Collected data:
▼

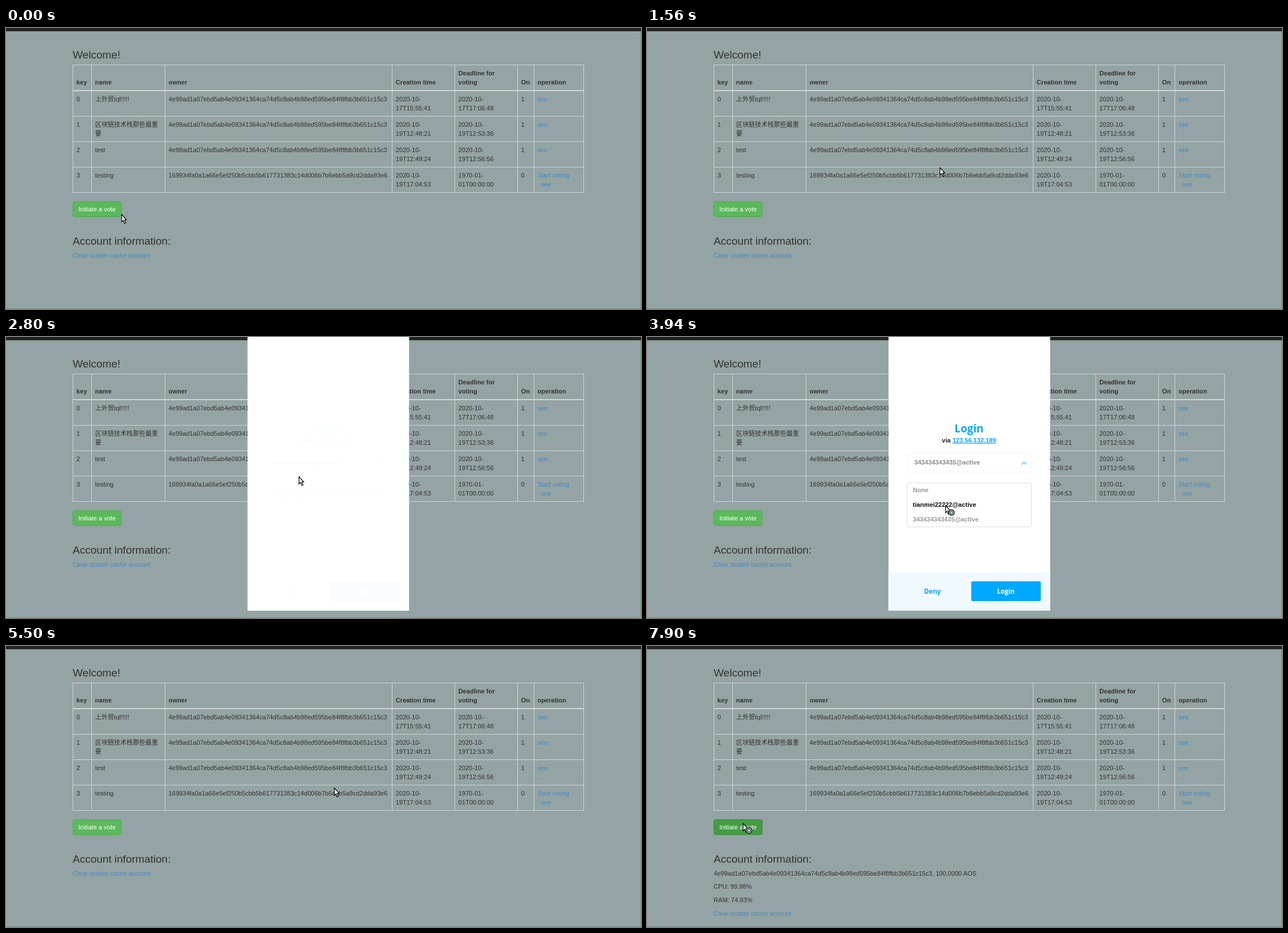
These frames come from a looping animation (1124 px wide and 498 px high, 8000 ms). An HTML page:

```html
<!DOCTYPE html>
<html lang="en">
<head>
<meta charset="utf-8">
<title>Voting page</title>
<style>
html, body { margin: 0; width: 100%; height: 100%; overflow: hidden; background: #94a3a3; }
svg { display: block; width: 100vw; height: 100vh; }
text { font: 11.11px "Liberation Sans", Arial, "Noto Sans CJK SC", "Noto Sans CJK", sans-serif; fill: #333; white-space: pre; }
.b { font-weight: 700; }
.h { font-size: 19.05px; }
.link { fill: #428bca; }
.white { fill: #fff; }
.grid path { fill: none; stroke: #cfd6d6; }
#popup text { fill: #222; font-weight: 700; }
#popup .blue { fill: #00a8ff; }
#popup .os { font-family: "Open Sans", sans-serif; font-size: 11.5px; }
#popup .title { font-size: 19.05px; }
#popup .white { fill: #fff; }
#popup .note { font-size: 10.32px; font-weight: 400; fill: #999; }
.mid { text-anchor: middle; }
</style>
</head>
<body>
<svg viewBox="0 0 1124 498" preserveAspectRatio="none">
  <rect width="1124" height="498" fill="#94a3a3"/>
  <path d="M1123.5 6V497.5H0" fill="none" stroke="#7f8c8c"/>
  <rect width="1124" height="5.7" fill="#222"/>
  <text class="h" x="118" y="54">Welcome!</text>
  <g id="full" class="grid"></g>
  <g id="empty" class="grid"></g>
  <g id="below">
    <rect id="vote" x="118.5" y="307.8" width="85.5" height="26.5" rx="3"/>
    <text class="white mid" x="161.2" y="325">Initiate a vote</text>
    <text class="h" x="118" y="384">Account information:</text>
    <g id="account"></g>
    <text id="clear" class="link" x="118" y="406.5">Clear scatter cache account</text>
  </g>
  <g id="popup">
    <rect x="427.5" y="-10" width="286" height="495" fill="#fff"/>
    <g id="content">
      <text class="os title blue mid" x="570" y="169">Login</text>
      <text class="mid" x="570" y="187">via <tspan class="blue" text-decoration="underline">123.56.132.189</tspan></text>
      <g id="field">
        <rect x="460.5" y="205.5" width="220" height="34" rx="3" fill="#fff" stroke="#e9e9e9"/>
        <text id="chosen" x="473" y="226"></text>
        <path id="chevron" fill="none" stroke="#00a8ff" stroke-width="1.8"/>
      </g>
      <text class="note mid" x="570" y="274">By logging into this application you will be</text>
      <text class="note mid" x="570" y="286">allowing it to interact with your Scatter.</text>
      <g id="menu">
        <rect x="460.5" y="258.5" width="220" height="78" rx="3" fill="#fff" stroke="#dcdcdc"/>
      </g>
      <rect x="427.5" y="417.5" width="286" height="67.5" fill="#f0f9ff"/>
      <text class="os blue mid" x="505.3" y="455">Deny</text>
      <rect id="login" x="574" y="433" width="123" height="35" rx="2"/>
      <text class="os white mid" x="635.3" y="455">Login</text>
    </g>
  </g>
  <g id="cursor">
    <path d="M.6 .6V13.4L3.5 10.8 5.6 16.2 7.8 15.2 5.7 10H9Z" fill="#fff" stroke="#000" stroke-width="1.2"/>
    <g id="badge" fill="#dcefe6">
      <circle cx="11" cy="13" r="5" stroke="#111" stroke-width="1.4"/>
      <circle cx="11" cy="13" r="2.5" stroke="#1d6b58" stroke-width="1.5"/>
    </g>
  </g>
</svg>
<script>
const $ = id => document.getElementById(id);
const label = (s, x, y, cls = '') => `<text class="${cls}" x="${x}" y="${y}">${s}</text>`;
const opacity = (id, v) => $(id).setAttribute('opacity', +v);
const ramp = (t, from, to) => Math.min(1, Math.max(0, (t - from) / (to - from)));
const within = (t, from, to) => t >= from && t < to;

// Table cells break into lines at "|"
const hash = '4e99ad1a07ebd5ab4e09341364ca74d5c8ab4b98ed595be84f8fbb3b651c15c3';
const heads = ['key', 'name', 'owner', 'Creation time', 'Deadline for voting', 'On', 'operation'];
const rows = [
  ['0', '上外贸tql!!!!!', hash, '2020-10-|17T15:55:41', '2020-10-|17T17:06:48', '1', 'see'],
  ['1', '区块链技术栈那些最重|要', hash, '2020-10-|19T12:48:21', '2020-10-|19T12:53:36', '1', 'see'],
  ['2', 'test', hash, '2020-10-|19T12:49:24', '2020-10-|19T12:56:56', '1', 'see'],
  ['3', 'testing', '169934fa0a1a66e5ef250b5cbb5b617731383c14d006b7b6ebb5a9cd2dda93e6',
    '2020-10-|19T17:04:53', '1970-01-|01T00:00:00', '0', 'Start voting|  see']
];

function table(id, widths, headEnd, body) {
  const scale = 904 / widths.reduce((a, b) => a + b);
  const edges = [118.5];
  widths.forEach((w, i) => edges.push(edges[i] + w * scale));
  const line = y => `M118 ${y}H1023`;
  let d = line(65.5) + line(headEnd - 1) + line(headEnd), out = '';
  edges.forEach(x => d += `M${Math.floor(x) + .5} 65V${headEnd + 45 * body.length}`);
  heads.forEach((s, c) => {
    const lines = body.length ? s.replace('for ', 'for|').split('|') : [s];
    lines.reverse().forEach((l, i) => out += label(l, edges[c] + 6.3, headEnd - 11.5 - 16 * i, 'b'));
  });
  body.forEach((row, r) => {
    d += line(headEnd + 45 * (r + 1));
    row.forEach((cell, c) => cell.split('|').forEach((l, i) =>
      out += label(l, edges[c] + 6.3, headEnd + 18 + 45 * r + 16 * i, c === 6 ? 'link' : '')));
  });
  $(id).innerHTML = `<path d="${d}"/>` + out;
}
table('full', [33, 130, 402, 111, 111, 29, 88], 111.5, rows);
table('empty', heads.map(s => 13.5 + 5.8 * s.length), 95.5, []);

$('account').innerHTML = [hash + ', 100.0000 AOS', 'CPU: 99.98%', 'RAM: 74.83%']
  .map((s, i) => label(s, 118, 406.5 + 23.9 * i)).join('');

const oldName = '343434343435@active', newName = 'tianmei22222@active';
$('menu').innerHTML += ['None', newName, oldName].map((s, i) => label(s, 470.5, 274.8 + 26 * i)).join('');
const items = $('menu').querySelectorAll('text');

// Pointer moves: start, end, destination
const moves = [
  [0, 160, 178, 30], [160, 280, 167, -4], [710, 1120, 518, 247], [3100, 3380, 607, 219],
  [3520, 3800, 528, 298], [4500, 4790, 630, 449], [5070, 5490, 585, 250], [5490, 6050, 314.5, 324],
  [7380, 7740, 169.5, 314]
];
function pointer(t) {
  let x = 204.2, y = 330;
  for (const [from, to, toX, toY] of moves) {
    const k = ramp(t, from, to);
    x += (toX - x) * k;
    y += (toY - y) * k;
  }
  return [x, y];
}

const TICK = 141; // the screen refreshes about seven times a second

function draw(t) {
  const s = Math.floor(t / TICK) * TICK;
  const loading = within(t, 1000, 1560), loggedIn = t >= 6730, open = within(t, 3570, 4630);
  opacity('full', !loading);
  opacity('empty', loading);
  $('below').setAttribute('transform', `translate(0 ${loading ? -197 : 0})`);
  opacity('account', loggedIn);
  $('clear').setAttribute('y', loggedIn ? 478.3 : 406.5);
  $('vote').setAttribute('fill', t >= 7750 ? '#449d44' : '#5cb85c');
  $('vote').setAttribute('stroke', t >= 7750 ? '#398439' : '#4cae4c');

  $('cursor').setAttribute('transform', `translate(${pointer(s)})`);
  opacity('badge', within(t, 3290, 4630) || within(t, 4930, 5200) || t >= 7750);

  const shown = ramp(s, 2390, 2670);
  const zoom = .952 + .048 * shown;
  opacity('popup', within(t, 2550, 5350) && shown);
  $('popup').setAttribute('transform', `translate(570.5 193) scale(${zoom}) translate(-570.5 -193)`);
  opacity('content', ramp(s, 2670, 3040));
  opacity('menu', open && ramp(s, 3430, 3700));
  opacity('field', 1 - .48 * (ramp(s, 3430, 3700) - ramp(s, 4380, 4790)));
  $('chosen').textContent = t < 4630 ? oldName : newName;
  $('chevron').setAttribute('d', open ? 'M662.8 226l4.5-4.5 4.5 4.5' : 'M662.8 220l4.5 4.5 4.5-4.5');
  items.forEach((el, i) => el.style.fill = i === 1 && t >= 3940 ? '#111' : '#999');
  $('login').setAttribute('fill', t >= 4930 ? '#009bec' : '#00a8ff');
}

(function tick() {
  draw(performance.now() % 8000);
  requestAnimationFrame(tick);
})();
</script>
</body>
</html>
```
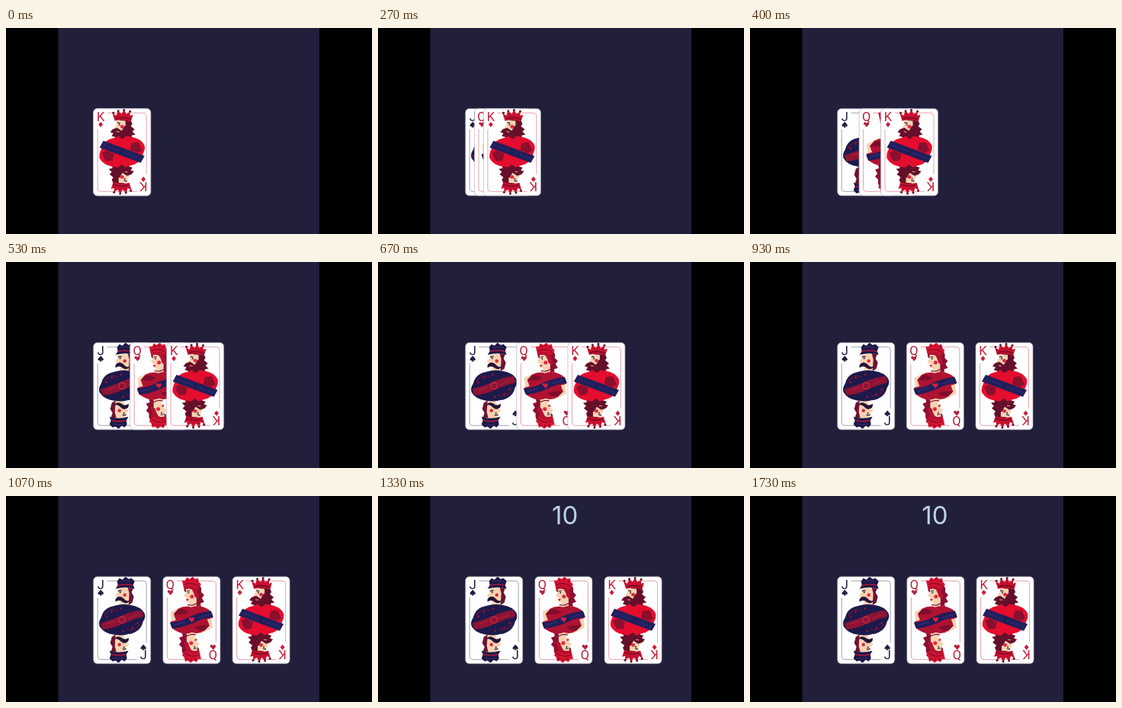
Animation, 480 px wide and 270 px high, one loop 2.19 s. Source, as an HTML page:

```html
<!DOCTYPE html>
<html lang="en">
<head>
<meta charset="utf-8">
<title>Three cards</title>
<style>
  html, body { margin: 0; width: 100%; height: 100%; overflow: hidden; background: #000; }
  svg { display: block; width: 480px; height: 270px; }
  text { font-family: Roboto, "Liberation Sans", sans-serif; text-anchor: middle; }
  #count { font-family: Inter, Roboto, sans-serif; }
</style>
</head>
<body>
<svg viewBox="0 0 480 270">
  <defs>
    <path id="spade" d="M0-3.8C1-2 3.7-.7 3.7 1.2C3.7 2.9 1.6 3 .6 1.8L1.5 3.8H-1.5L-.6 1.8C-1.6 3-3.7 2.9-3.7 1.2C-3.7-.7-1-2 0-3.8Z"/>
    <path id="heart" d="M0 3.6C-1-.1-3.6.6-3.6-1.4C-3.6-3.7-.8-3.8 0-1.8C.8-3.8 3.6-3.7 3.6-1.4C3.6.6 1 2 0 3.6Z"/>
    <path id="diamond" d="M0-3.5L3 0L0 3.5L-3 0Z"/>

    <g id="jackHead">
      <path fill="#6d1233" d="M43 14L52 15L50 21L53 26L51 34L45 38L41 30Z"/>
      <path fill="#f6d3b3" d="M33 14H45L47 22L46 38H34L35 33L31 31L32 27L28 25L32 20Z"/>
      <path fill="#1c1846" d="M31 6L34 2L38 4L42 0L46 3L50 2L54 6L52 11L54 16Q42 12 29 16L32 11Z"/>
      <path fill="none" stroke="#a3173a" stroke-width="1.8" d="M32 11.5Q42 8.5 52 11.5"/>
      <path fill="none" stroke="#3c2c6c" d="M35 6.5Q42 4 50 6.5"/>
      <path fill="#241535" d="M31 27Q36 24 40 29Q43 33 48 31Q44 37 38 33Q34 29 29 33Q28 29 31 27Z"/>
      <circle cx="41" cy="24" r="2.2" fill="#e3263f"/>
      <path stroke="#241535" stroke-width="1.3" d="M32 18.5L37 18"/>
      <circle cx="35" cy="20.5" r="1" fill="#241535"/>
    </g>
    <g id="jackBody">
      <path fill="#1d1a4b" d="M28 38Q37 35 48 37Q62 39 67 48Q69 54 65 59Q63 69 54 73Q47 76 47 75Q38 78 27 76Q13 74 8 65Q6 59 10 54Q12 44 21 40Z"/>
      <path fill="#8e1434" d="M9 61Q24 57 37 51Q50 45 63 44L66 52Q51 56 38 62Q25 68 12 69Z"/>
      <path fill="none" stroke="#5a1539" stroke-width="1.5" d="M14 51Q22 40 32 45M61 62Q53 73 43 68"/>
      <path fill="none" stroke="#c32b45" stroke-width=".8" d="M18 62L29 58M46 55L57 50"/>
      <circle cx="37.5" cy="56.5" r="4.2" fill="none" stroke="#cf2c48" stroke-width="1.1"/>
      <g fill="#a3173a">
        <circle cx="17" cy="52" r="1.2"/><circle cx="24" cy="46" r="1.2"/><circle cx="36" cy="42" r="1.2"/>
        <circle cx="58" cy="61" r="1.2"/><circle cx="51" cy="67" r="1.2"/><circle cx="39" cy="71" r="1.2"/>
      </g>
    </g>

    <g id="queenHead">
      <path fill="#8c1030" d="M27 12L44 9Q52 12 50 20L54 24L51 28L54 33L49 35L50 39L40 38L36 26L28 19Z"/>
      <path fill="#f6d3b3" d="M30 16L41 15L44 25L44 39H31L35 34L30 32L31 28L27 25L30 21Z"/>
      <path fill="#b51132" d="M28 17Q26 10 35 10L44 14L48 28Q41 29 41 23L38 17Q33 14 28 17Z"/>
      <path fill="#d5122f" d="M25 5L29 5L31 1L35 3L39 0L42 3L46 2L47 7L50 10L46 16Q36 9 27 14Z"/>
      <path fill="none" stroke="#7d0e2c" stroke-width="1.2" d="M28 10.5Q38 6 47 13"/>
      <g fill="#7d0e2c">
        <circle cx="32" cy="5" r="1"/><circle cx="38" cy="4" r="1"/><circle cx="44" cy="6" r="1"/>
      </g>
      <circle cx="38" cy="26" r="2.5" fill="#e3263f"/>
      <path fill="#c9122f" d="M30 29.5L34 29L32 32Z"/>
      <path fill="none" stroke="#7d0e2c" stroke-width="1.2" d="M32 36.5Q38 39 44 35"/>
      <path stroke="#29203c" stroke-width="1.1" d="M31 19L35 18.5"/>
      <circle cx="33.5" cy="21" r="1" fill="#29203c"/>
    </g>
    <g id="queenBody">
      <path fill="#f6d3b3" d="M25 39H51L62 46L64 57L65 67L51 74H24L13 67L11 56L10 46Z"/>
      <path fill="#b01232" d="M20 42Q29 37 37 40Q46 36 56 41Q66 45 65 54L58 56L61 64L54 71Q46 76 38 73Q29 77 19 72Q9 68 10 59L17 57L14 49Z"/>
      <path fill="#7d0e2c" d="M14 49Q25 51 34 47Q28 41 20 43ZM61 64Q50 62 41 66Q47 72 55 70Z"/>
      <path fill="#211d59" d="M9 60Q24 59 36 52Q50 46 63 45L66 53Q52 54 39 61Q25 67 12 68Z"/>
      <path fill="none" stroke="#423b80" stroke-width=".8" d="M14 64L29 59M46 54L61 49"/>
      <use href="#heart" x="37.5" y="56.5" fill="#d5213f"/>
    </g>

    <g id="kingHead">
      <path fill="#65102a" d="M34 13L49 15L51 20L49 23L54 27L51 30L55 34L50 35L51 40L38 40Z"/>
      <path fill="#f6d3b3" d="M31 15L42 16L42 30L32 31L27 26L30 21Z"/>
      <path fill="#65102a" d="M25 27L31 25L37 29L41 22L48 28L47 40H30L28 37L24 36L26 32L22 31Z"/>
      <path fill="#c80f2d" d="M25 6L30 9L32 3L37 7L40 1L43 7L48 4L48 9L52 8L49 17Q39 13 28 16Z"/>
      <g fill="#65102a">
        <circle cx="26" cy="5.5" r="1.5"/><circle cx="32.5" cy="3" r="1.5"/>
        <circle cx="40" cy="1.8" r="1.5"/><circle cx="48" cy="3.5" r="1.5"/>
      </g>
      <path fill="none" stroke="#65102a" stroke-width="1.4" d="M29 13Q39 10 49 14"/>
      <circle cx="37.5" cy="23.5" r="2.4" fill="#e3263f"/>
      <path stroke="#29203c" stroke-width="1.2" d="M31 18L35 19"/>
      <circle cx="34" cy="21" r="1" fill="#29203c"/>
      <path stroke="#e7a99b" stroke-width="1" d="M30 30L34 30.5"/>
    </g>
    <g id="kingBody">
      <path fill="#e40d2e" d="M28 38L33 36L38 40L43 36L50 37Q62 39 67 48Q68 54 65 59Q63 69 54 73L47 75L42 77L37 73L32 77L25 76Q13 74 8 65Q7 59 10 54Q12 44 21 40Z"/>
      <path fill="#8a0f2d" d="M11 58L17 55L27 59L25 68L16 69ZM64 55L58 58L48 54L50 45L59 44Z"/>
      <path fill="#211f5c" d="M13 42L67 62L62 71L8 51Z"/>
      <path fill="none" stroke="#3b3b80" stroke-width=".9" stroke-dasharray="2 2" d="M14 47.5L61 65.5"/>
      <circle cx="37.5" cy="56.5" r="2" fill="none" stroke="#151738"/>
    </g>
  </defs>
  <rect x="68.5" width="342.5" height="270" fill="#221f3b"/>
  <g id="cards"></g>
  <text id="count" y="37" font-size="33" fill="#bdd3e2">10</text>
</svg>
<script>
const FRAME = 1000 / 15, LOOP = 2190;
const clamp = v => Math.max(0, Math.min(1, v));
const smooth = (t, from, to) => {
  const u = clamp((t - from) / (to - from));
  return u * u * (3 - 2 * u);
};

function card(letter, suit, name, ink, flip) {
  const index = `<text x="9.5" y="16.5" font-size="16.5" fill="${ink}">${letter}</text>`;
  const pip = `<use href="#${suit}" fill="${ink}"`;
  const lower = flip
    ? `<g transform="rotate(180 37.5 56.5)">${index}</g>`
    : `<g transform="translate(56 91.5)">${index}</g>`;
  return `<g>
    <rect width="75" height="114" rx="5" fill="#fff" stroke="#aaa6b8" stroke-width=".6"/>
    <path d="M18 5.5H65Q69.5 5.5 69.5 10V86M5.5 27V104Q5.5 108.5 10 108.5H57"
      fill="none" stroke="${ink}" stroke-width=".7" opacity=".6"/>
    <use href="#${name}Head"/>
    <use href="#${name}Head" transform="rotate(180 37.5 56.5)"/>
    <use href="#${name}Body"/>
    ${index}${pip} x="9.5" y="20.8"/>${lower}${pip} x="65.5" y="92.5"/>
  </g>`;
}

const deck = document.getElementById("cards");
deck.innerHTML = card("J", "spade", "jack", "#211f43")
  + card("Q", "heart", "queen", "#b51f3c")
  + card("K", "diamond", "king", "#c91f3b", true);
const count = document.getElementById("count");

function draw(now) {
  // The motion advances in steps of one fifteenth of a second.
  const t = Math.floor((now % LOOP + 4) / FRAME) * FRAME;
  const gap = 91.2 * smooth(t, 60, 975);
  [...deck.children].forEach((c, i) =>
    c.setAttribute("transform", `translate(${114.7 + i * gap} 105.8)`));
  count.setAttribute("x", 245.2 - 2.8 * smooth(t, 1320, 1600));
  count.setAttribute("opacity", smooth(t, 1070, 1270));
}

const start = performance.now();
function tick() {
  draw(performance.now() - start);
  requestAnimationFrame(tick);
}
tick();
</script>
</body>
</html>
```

▲

(About this exercise)
From the entries above, extract every line where the word "popup" appears.

(Written solution)
#popup text { fill: #222; font-weight: 700; }
#popup .blue { fill: #00a8ff; }
#popup .os { font-family: "Open Sans", sans-serif; font-size: 11.5px; }
#popup .title { font-size: 19.05px; }
#popup .white { fill: #fff; }
#popup .note { font-size: 10.32px; font-weight: 400; fill: #999; }
  <g id="popup">
  opacity('popup', within(t, 2550, 5350) && shown);
  $('popup').setAttribute('transform', `translate(570.5 193) scale(${zoom}) translate(-570.5 -193)`);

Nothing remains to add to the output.